Another trading prop that has been occurring for years is certain firms feed their electronic trading systems into prop desks so traders can see in real time money flows into and out of stocks and groups.

However recent revelations are forcing the Street to consider the possibility of automated front-running on an unfathomable scale. The two ‘front-running’ issues are: 1) ‘queuing’ [of orders] – finding orders loaded into a system, particularly limit orders, and trading against them; and 2) ‘latency’ – discovering and then front-running electronic orders or a penny or more by exploding the latency or lag in execution.

HFT (high frequency trading) is being done on every electronically traded item on a global basis. Ergo, firms could be making pennies a few billions times per day…It was imperative for the NYSE and other exchanges to price securities in pennies to disguise ‘HFT’ & to provide ample trading opportunities.

While the Street is percolating with anger and curiosity about ‘High Frequency Trading’ there is also frustration and astonishment that the media, regulators and our duly elected are not addressing what could be the biggest financial abuse story of our times, if not history.

Though the blagoshpere is all over the ‘HFT’ trading story an important piece of the puzzle has not been publicized enough. Few people realize that exchanges actually pay firms to trade against order flow when they act as a SLP – ‘Supplementary Liquidity Provider’.

Exchanges will pay firms ¼ of a penny if they ‘provide liquidity’ when an order appears in their system.

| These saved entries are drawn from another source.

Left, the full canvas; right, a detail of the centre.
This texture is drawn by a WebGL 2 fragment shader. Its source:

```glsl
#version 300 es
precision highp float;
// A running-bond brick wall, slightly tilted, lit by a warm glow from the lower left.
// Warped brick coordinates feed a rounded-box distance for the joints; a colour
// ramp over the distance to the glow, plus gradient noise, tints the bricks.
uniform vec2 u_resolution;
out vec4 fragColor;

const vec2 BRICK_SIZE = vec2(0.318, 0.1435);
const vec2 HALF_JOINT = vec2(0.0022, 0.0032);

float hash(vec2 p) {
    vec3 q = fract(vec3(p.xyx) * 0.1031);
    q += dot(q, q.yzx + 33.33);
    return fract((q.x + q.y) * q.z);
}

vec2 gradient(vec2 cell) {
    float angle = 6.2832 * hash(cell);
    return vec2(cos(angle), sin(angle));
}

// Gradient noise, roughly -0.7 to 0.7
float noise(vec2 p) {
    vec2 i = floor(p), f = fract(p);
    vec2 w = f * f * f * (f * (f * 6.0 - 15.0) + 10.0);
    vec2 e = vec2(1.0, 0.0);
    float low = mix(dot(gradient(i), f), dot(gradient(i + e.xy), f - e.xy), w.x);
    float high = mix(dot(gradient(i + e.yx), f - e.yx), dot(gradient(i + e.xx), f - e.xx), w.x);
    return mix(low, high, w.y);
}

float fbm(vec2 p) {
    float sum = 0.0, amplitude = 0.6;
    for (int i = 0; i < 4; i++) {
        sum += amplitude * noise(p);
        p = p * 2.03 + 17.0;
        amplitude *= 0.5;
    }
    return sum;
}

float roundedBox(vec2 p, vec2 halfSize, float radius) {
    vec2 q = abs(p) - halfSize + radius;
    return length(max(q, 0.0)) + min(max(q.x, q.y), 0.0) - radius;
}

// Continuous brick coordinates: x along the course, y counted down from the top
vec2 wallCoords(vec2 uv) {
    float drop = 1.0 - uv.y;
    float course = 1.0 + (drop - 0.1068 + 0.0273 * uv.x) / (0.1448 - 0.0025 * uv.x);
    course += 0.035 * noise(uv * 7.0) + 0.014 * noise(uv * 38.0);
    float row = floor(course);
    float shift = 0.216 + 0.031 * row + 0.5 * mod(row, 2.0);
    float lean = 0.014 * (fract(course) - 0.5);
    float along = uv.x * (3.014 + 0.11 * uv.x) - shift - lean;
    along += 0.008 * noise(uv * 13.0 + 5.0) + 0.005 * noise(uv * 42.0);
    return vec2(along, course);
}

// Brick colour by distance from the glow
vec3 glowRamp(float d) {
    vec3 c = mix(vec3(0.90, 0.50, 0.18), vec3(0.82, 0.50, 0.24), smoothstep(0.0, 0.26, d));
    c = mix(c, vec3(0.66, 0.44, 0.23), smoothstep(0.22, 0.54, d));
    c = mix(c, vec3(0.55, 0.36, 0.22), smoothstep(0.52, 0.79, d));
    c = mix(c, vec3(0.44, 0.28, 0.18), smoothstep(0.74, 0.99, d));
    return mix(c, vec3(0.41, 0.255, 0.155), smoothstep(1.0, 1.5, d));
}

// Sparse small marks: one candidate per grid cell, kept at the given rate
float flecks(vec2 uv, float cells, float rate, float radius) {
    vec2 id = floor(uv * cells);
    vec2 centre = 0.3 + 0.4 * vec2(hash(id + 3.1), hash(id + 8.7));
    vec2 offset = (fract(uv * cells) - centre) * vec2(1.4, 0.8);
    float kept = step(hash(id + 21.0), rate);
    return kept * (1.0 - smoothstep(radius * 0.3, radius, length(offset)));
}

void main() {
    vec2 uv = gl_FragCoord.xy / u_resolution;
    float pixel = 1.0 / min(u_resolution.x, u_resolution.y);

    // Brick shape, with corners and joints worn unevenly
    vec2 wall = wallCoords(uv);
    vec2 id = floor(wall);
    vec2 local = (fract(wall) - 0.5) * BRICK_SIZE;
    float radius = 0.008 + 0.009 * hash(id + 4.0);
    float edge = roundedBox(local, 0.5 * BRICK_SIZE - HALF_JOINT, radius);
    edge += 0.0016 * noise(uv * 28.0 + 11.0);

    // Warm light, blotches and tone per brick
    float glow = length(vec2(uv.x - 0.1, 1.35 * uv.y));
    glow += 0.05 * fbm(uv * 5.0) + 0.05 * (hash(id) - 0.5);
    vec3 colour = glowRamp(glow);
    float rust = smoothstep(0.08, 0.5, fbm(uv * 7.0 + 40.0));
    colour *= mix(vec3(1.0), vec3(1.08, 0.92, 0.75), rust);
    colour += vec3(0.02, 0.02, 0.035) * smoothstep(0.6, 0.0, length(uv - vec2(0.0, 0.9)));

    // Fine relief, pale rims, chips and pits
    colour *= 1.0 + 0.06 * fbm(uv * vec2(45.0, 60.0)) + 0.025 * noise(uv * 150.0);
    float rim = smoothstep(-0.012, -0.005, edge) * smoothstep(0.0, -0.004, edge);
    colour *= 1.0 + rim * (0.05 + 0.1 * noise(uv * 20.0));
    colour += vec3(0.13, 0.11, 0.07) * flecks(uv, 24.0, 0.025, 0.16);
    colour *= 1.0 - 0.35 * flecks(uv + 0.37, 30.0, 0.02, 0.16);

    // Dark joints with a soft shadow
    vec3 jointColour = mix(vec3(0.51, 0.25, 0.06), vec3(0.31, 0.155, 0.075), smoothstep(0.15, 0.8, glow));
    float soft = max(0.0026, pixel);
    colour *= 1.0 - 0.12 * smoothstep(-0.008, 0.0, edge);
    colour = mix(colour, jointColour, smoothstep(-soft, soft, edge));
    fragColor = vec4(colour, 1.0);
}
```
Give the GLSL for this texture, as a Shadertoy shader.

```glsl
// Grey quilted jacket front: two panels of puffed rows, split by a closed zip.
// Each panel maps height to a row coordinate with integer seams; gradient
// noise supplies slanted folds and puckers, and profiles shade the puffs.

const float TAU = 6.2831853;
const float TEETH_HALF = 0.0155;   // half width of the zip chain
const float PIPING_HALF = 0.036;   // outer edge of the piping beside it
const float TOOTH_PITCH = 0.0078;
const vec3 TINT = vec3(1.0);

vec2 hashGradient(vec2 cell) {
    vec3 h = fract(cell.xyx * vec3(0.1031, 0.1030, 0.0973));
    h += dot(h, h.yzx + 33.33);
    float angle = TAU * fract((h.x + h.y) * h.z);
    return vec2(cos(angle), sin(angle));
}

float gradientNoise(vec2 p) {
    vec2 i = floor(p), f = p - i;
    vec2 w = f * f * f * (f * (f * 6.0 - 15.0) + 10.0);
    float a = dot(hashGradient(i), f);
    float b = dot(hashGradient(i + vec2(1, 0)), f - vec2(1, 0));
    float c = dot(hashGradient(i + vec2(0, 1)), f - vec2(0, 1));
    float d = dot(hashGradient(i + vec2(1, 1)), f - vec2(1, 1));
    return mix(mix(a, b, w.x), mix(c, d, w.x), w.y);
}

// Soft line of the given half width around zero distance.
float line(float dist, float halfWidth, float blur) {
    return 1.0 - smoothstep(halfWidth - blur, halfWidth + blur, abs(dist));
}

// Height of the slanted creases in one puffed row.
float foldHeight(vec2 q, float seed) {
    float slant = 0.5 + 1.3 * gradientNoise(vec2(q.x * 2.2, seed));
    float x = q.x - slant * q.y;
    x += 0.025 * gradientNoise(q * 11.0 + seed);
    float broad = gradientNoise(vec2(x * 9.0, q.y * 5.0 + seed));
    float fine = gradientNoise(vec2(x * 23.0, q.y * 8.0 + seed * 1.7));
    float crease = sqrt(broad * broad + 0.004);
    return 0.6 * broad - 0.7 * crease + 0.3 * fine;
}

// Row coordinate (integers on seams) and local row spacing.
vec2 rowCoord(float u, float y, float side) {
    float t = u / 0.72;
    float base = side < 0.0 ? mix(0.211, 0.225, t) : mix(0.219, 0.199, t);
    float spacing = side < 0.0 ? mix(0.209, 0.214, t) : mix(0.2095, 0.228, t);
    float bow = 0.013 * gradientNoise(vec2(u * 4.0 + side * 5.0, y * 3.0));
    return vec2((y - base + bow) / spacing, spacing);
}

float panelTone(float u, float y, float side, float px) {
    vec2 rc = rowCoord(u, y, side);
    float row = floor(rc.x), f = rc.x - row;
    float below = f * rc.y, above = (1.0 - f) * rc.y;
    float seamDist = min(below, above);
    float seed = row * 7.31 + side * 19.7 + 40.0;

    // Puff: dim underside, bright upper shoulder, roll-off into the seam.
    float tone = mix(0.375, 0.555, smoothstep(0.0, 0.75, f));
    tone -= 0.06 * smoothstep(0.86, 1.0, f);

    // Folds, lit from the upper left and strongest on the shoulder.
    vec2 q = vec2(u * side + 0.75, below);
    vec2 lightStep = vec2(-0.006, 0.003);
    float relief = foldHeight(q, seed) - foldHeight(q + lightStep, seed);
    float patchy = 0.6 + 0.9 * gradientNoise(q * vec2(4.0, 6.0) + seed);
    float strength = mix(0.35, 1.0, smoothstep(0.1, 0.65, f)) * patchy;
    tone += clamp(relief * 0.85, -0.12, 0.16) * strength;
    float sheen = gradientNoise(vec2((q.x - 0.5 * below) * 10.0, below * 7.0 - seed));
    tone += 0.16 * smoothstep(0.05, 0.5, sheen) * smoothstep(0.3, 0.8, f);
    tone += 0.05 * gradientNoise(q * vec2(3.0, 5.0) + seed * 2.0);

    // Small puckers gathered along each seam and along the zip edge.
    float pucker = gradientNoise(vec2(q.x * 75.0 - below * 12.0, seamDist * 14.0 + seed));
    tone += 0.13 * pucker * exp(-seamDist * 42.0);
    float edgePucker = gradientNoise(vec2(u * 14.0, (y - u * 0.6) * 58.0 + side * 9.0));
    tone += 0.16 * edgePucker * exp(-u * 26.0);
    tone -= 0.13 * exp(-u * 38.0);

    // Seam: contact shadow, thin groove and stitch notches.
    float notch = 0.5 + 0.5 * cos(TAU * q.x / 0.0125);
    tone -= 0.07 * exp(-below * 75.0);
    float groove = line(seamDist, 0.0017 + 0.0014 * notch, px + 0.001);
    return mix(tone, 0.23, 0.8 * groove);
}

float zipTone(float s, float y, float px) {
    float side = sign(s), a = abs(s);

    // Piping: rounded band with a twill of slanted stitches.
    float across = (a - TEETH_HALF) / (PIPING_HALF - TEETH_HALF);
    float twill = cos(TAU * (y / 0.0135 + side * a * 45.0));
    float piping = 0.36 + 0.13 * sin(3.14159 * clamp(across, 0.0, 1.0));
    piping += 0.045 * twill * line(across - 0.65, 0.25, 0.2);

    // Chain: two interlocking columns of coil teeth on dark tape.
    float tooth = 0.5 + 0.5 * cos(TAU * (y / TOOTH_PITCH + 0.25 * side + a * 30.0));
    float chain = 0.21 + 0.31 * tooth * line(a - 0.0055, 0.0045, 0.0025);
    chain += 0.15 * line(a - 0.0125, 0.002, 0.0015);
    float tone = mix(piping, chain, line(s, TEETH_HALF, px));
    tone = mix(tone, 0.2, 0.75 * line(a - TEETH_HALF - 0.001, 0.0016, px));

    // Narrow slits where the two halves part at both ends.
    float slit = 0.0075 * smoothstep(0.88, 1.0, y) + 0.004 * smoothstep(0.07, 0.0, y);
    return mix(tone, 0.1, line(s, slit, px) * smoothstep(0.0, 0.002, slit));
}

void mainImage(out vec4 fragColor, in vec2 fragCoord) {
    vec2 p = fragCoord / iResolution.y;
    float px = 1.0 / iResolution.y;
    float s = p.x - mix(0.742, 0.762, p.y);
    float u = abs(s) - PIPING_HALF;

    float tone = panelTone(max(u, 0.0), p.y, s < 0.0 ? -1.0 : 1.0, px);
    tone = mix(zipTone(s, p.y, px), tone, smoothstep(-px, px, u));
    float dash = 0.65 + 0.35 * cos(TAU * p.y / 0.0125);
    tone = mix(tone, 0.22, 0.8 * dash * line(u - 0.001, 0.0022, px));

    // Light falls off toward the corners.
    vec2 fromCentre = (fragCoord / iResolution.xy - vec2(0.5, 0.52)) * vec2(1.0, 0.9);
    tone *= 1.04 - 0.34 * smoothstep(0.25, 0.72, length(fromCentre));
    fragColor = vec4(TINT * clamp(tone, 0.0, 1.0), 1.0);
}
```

This is extra incentive to front run order flow… Theoretically a firm could ‘scratch’ all day and profit. The NYSE Euronext (Oct.24, 2008): A newly announced pilot program will establish Supplemental Liquidity Providers (SLPs), a new class of upstairs, electronic, high-volume members incented to add liquidity on the NYSE.

The program will reward aggressive liquidity suppliers, who will complement and add competition to existing quote providers.

o SLPs will be obligated to maintain a bid or offer at the National Best Bid or Offer (NBBO) in each assigned security at least 5 percent of the trading day.
o The NYSE will pay a financial rebate to the SLP when the SLP posts liquidity in an assigned security that executes against incoming orders. The goal is to generate more quoting activity,
leading to tighter spreads and greater liquidity at each price level.
o SLPs will trade only for their proprietary accounts, not for public customers or on an agency
basis….

Zero Hedge (May 5, 2009): Previously Zero Hedge observed the rather curious integration of Goldman Sachs within the fabric of the NYSE’s program trading environment, which, by their own admission, has everything to do with Goldman being the (monopoly) actor in the NYSE’s Supplemental Liquidity Provider program. I highlighted that the program was set to expire on April 30.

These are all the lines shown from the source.